Regina King picked up the best supporting actress award for her role in Barry Jenkins’ emotive drama If Beale Street Could Talk, beating Bafta winner Rachel Weisz. A tearful King paid tribute to both Jenkins and James Baldwin, whose 1974 novel the film is based on, calling him “one of the great artists of our time”.
The night began with a performance by Queen, led by Adam Lambert, before the arrival of Amy Poehler, Tina Fey and Maya Rudolph, who answered some burning questions for viewers. “There is no host tonight, there won’t be a popular movie category tonight, and Mexico will not be paying for the wall,” Rudolph said. The trio then offered up an all-too-brief tease of what it would have looked like if they had been hosting. Apart from Melissa McCarthy and Brian Tyree Henry, who dressed up in a combination of elements from the year’s best costume design nominees to give the award, the night was free from skits, and played straighter than usual.

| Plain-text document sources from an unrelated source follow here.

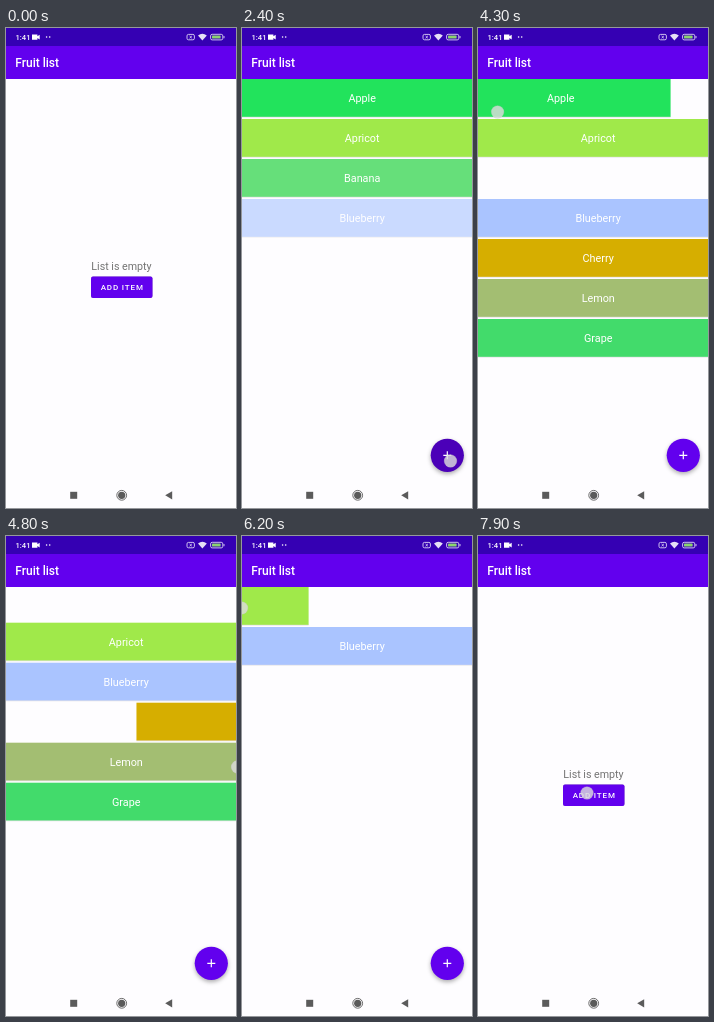
Animation, 230 px wide and 480 px high, one loop 8 s. Source, as an HTML page:

```html
<!DOCTYPE html>
<html lang="en">
<head>
<meta charset="utf-8">
<title>Fruit list</title>
<style>
  html, body { margin: 0; width: 100%; height: 100%; overflow: hidden; background: #fefdff; }
  svg { display: block; width: 230px; height: 480px; font-family: Roboto, "Liberation Sans", sans-serif; }
  .mid { text-anchor: middle; }
  #fab circle { filter: drop-shadow(0 2px 2px rgba(0, 0, 0, .32)); }
  #button { filter: drop-shadow(0 .7px .6px rgba(0, 0, 0, .3)); }
</style>
</head>
<body>
<svg viewBox="0 0 230 480">
  <rect width="230" height="480" fill="#fefdff"/>
  <g id="list"></g>
  <g id="empty">
    <text class="mid" x="115.5" y="242.3" font-size="10.7" fill="#747474">List is empty</text>
    <rect id="button" x="85" y="248.6" width="61.5" height="21.4" rx="2" fill="#6200ee"/>
    <text class="mid" x="116.2" y="262.3" font-size="8" font-weight="500" letter-spacing=".85" fill="#fff">ADD ITEM</text>
  </g>
  <g id="fab">
    <circle r="16.6" fill="#6200ee"/>
    <path d="M-4 0H4M0-4V4" stroke="#fff" stroke-width="1.2"/>
  </g>

  <rect y="17" width="230" height="34" fill="#6200ee"/>
  <rect width="230" height="18" fill="#3500b3"/>
  <text x="9.3" y="39" font-size="12" font-weight="500" fill="#fff">Fruit list</text>

  <g fill="#fff">
    <text x="9.5" y="11.8" font-size="7.6" font-weight="500">1:41</text>
    <path d="M26 6.5h5.4v1.7l2.3-1.5v4.8l-2.3-1.5v1.7H26z"/>
    <circle cx="40.6" cy="9" r=".8"/>
    <circle cx="43.7" cy="9" r=".8"/>
    <path d="M192 7.4q4.4-3.5 8.8 0l-4.4 5.1z" opacity=".88"/>
  </g>
  <g fill="none" stroke="#ddd4f4" stroke-width=".9">
    <rect x="181" y="6.4" width="7.4" height="5.4" rx="1.5"/>
    <path d="M183.6 8l2.2 2.2m0-2.2l-2.2 2.2"/>
    <rect x="204.6" y="6.3" width="12.2" height="5.6" rx="1.6"/>
    <path d="M218 8v2.2"/>
  </g>
  <rect x="206" y="7.6" width="8.6" height="3" rx=".6" fill="#8bd36e"/>

  <g fill="#5b5b5b">
    <rect x="64.2" y="463.8" width="7" height="7"/>
    <circle cx="115.7" cy="467.3" r="3.6"/>
    <circle cx="115.7" cy="467.3" r="4.9" fill="none" stroke="#5b5b5b" stroke-width=".9"/>
    <path d="M166.2 463.2v8.2l-7-4.1z"/>
  </g>
  <circle id="touch" r="6.3" fill="#dcdcdc" fill-opacity=".82" stroke="#c4c4c4" stroke-opacity=".5" stroke-width=".6"/>
</svg>
<script>
const LOOP = 8000, WIDTH = 230, PITCH = 40;
const $ = id => document.getElementById(id);
const ramp = (t, from, to) => Math.min(1, Math.max(0, (t - from) / (to - from)));
const smooth = p => p * p * (3 - 2 * p);

// Swipe: start and end time, direction, finger x and y at touch-down
const rows = [
  { name: "Apple", color: "#22e35c", add: 700, swipe: [4180, 4480, -1, 57, 84] },
  { name: "Apricot", color: "#a0e94a", add: 1810, swipe: [5965, 6245, -1, 163, 72] },
  { name: "Banana", color: "#66df7a", add: 2060, swipe: [3700, 4050, 1, 75, 152] },
  { name: "Blueberry", color: "#aac4ff", add: 2310, swipe: [6380, 6700, 1, 90, 108] },
  { name: "Cherry", color: "#d6ae00", add: 2560, swipe: [4560, 4880, 1, 101, 231] },
  { name: "Lemon", color: "#a3be72", add: 2810, swipe: [5020, 5320, 1, 95, 190] },
  { name: "Grape", color: "#42db6b", add: 3070, swipe: [5450, 5770, 1, 90, 190] }
];

$("list").innerHTML = rows.map(r => `<g>
  <rect y="37" width="230" height="1.6" fill="#000" opacity=".1"/>
  <rect width="230" height="37.8" fill="${r.color}"/>
  <text class="mid" x="120.2" y="23.3" font-size="10.8" fill="#fff">${r.name}</text></g>`).join("");
rows.forEach((r, i) => r.node = $("list").children[i]);

const swipeOffset = ({ swipe: [from, to, dir] }, t) => dir * WIDTH * ramp(t, from, to) ** 2;

function fingerAt(t) {
  if (t >= 400 && t < 560 || t >= 7860) return [109, 257];
  for (const r of rows.slice(1))
    if (t >= r.add - 110 && t < r.add + 110) return [208.5, 433];
  for (const r of rows) {
    const [from, to, , x, y] = r.swipe;
    const lead = r.name === "Banana" ? 300 : 70;
    if (t >= from - lead && t < to) {
      const fx = x + swipeOffset(r, t);
      if (fx > -7 && fx < WIDTH + 7) return [fx, y];
    }
  }
  return null;
}

function draw(t) {
  let shift = 0;
  rows.forEach((r, i) => {
    const end = r.swipe[1];
    r.node.setAttribute("transform", `translate(${swipeOffset(r, t)} ${51 + PITCH * i - shift})`);
    r.node.setAttribute("opacity", t < end ? ramp(t, r.add, r.add + 150) : 0);
    shift += PITCH * smooth(ramp(t, end + 270, end + 520));
  });

  $("empty").setAttribute("opacity", t < 4000 ? 1 - ramp(t, 650, 800) : ramp(t, 6980, 7300));
  const size = smooth(ramp(t, 750, 1000)) * (1 - smooth(ramp(t, 6850, 7000)));
  $("fab").setAttribute("transform", `translate(205.3 427.3) scale(${size})`);

  const finger = fingerAt(t);
  const pressed = finger && finger[1] === 433;
  $("fab").firstElementChild.setAttribute("fill", pressed ? "#4b00b8" : "#6200ee");
  $("touch").setAttribute("visibility", finger ? "visible" : "hidden");
  if (finger) $("touch").setAttribute("transform", `translate(${finger})`);
}

const start = performance.now();
function tick() {
  draw((performance.now() - start) % LOOP);
  requestAnimationFrame(tick);
}
tick();
</script>
</body>
</html>
```
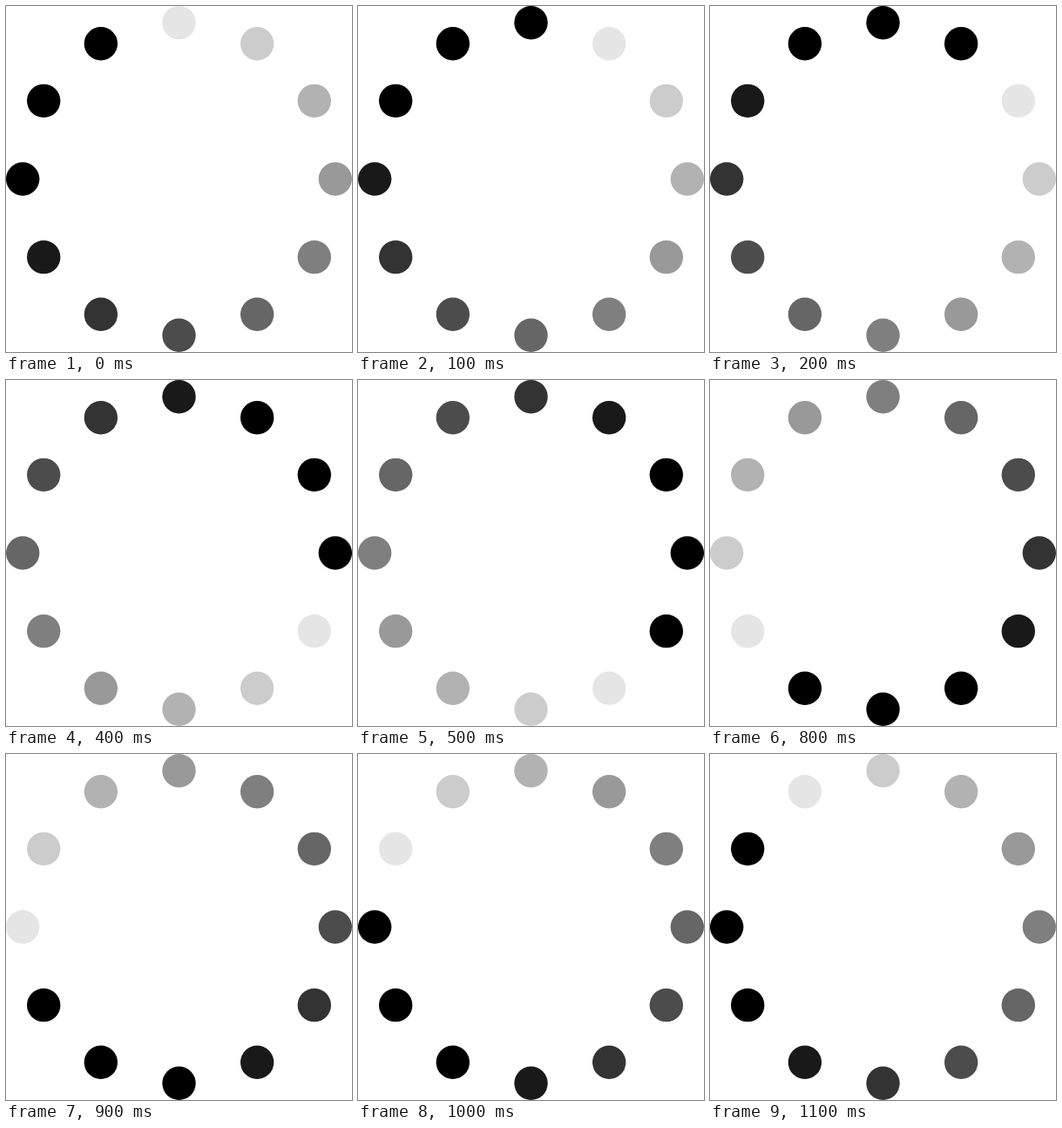
An HTML page that plays this animation: 397x397 px, repeating every 1.2 s.

```html
<!DOCTYPE html>
<html lang="en">
<head>
<meta charset="utf-8">
<title>Spinner</title>
<style>
  html, body { margin: 0; width: 100%; height: 100%; overflow: hidden; background: #fff; }
  svg { display: block; width: 397px; height: 397px; }
</style>
</head>
<body>
<svg viewBox="0 0 397 397"></svg>
<script>
const COUNT = 12, STEP_MS = 100, CENTER = 198.5, RING = 179.3, DOT = 19.2;
const svg = document.querySelector('svg');

const dots = Array.from({ length: COUNT }, (_, i) => {
  const angle = i / COUNT * 2 * Math.PI;
  const dot = document.createElementNS('http://www.w3.org/2000/svg', 'circle');
  dot.setAttribute('cx', CENTER + RING * Math.sin(angle));
  dot.setAttribute('cy', CENTER - RING * Math.cos(angle));
  dot.setAttribute('r', DOT);
  return svg.appendChild(dot);
});

// The lightest dot leads clockwise; the ones after it darken by a tenth each.
function draw(ms) {
  const step = Math.floor(ms / STEP_MS) % COUNT;
  dots.forEach((dot, i) => {
    const rank = (i - step + COUNT) % COUNT;
    const grey = Math.floor(255 * Math.max(0, 9 - rank) / 10);
    dot.setAttribute('fill', `rgb(${grey},${grey},${grey})`);
  });
}

const start = performance.now();
function tick() {
  draw(performance.now() - start);
  requestAnimationFrame(tick);
}
tick();
</script>
</body>
</html>
```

It was a mostly apolitical night, without much mention of Donald Trump, although in presenting the award for best foreign language film, Javier Bardem started by saying, in Spanish: “There are no borders or walls that can restrain ingenuity or talent.” While accepting the award for best adapted screenplay for BlacKkKlansman, Spike Lee reminded Americans that the 2020 election is around the corner. “We must all mobilise, we must all be on the right side of history,” he said.
Sony’s critically acclaimed Spider-Man: Into the Spider-verse, which brought much-needed diversity to the Spider-Man universe, was named best animated feature, putting an end to Disney’s six-year hold on the category. “To our audience, we just want you to know that we see you,” said co-director Peter Ramsey. Elsewhere, Disney did win best animated short for Bao.
Nominated for eight Oscars, A Star Is Born had to make do with only one win, for best original song. While accepting the award for Shallow, a tearful Lady Gaga said: “I’ve worked hard for a long time and it’s not about winning. What it’s about is not giving up. If you have a dream, fight for it.” The song was performed onstage by Gaga and Bradley Cooper earlier in the night, and received a standing ovation.
The evening saw historic wins for Ruth Carter, the first black winner of the best costume design award, and Hannah Beachler, the first black winner of best production design, both for Black Panther. The Marvel film also won best original score for composer Ludwig Göransson, a longtime collaborator of director Ryan Coogler.
The annual in memoriam section, this year scored by John Williams, remembered artists including Margot Kidder, Bernardo Bertolucci, Neil Simon, Burt Reynolds, Milos Forman, Penny Marshall, Stan Lee, William Goldman, Nicolas Roeg and Albert Finney, although character actor Dick Miller, known for work in Gremlins and The Terminator, was left out.
“I can’t believe a film about menstruation just won an Oscar,” said director Rayka Zehtabchi, who took home the Oscar for best documentary short for Period. End of Sentence – beating the Guardian’s contender Black Sheep. The Oscar for best documentary was awarded to Free Solo, the story of free-climber Alex Hannold.
The 91st ceremony had been plagued with indecision and problems, from Kevin Hart’s history of homophobia leading to him stepping down as host, to the decision not to include an award for popular film, to the reversal of the announcement that four awards would take place in commercial breaks. The Academy had also stated that the ceremony would come in at a tidy three hours, yet it ran to almost three and a half.